Architects take the design of public parking to a whole new level in Wayzata, Minnesota

By Joel Hoekstra

The City of Wayzata, located a dozen miles west of Minneapolis on Lake Minnetonka, has always been a popular destination. A century ago, visitors from the Twin Cities and more distant places arrived by train, eager to indulge in the pleasures of swimming, fishing, boating, and strolling at the lake. Today, the tony restaurants, bakeries, boutiques, and workout studios along Lake Street, the town’s main thoroughfare, draw crowds that mostly arrive by car, truck, or SUV.

The result, until recently, was congestion—and a parking problem. Street parking was limited, and the available surface lots were few and sometimes crumbling. In search of a solution to the parking shortage, city officials began exploring the possibility of adding a parking ramp on Mill Street, a block north of Lake Street. But a plan to erect a three-story structure on Mill Street quickly ran into opposition. “Wayzata likes its small-town scale,” says Jeff Thomson, the city’s director of planning and building. “There was a general concern that this large parking ramp would be out of scale with the developments around it.”

The project seemed to be at an impasse until Minneapolis-based HGA Architects and Engineers facilitated a charrette suggesting some alternative solutions. What ultimately emerged was a design that was more elegant and compact than anyone had imagined it could be.

Initially, city officials hoped to build a pedestrian plaza alongside the structure, a place where farmer’s markets and street festivals could be staged. But that idea was complicated by the fact that many businesses had service entrances on Mill Street. HGA proposed a new scenario: If the space reserved for the plaza were used to enlarge the surface area for parking, the upper parking tier could be removed. Public opinion quickly coalesced around that approach.

The 385-stall structure was completed last summer. “Essentially, it’s a single parking tray above a surface lot,” says HGA principal Victor Pechaty, AIA. Clad in sections of dark-gray brick, the exterior contrasts with the lighter-stone and buff-colored buildings along Lake Street. The entrances to the lower level are lined with perforated-metal screens backlit by LEDs, giving drivers a clear sense of navigation even in the dead of night. Because the structure is built into a slope, HGA was able to give the upper level its own entry, off a side street. The omission of a ramp between levels freed up space for additional stalls.

Ventilation and security are often issues in parking ramps. HGA addressed both by making the lower level somewhat porous: Openings in the walls allow exhaust to exit the building without mechanical interventions, while also allowing view and acoustical porosity as safety measures. Wood slats installed in the voids only partly block the view in and out. “The slatted wood aesthetic is reminiscent of the ubiquitous boat docks you see on Lake Minnetonka,” says Pechaty.

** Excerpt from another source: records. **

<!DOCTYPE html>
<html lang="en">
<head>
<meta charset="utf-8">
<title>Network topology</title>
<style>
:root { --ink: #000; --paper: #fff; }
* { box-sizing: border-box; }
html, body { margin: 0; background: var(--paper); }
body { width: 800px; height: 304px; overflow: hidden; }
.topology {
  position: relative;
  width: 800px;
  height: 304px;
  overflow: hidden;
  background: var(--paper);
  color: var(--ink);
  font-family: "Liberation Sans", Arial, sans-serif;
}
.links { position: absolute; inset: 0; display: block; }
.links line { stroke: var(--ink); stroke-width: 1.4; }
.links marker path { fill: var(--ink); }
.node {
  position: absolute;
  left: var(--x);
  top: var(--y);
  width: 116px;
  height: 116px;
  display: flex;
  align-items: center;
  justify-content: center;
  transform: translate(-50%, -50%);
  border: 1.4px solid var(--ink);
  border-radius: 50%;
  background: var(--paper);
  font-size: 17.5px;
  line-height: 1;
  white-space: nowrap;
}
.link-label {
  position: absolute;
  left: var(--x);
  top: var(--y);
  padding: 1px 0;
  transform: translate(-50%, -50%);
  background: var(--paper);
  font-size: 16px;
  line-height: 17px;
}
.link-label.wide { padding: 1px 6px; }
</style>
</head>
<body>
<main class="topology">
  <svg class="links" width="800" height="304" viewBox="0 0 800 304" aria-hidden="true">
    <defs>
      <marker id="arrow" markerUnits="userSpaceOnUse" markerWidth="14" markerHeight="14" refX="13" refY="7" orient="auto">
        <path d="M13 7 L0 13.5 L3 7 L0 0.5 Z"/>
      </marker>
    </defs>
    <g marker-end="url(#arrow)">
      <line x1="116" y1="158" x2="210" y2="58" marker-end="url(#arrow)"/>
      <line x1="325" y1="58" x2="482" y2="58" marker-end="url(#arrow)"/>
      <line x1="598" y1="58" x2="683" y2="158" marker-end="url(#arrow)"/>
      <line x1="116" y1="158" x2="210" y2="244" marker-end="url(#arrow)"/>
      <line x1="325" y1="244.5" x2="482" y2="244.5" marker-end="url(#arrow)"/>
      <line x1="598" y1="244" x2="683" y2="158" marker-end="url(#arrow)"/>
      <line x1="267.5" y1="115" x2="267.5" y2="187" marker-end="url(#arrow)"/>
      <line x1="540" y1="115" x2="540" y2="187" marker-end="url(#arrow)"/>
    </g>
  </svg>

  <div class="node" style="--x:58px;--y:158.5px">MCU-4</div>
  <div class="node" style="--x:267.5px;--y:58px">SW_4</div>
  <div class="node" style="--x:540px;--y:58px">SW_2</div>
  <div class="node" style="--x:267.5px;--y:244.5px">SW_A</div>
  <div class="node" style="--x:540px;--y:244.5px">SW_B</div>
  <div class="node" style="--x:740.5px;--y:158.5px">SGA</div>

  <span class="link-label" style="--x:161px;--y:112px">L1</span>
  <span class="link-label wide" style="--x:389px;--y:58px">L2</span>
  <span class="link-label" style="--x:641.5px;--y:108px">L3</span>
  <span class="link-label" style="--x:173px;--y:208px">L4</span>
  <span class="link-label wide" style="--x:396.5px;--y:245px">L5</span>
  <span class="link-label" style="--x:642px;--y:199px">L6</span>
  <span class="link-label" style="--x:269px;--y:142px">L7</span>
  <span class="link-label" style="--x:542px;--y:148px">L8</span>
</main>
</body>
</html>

For the most part, the structure was designed to recede into the downtown environment. The architects kept lighting on the second level low to the ground, and they angled it in a way that minimizes light pollution for the residences on the hill above. But the building couldn’t be invisible. The design places pedestrian entrances and staircases where they can easily be seen through visual corridors from Lake Street. Finding your way back to your car is intuitive.

“The project achieved all of our objectives,” says Thomson. “We more than doubled the available parking on the site, and what’s more, the design hit it out of the ballpark.”

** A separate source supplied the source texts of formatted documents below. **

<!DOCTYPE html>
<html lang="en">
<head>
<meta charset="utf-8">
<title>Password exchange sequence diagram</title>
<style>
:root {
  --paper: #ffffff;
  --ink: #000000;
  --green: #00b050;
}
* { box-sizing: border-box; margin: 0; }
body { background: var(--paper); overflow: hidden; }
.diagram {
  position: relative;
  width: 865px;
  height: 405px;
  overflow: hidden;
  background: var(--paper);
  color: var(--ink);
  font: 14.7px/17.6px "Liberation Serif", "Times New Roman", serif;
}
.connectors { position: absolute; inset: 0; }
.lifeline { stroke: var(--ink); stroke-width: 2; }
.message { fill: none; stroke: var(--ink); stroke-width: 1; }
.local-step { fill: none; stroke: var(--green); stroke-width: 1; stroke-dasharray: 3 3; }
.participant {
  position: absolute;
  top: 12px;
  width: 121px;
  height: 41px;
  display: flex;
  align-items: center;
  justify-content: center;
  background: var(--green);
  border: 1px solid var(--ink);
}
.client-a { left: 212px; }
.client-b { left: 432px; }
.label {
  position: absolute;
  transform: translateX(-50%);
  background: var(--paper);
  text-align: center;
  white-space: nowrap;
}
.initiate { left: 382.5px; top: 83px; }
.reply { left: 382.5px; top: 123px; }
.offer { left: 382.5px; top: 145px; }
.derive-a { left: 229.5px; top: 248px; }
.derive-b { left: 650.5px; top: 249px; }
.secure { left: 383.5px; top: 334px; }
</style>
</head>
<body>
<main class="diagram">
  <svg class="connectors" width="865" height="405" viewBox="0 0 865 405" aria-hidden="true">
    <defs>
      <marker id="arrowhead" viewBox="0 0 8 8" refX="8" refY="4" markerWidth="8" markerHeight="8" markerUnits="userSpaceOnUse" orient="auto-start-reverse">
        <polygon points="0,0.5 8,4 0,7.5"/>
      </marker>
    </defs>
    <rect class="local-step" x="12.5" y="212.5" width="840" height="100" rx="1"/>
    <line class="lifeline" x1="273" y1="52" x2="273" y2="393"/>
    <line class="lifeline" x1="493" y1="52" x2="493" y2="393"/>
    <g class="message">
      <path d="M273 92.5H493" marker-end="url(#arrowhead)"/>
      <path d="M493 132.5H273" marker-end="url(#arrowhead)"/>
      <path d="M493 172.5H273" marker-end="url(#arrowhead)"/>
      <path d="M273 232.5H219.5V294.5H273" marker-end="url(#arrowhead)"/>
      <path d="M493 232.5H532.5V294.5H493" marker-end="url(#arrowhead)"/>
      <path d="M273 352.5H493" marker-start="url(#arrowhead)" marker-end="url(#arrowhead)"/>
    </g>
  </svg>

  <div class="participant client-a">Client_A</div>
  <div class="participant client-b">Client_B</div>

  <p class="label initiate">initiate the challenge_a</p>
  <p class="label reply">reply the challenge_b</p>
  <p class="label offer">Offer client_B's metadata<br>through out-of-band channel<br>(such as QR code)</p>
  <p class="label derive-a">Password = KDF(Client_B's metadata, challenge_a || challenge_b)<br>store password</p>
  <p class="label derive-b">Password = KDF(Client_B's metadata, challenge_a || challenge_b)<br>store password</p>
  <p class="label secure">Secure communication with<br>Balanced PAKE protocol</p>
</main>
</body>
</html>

Location: Wayzata, Minnesota
Client: City of Wayzata
Architect and landscape architect: HGA Architects and Engineers
Principal-in-charge: Mia Blanchett, AIA
Project lead designer: Victor Pechaty, AIA
General contractor: Adolfson & Peterson Construction
Size: 91,840 square feet (385 spaces)
Cost: $8.7 million
Completion: July 2017
Photographer: Pete Sieger

“This is what design is all about: Taking a mundane program and making something so much more with it. We loved everything about this project, right down to how that stair negotiates the corner with the massing, and the use of the broken rocks around the edge—a really nice touch.”
—Hao Ko, AIA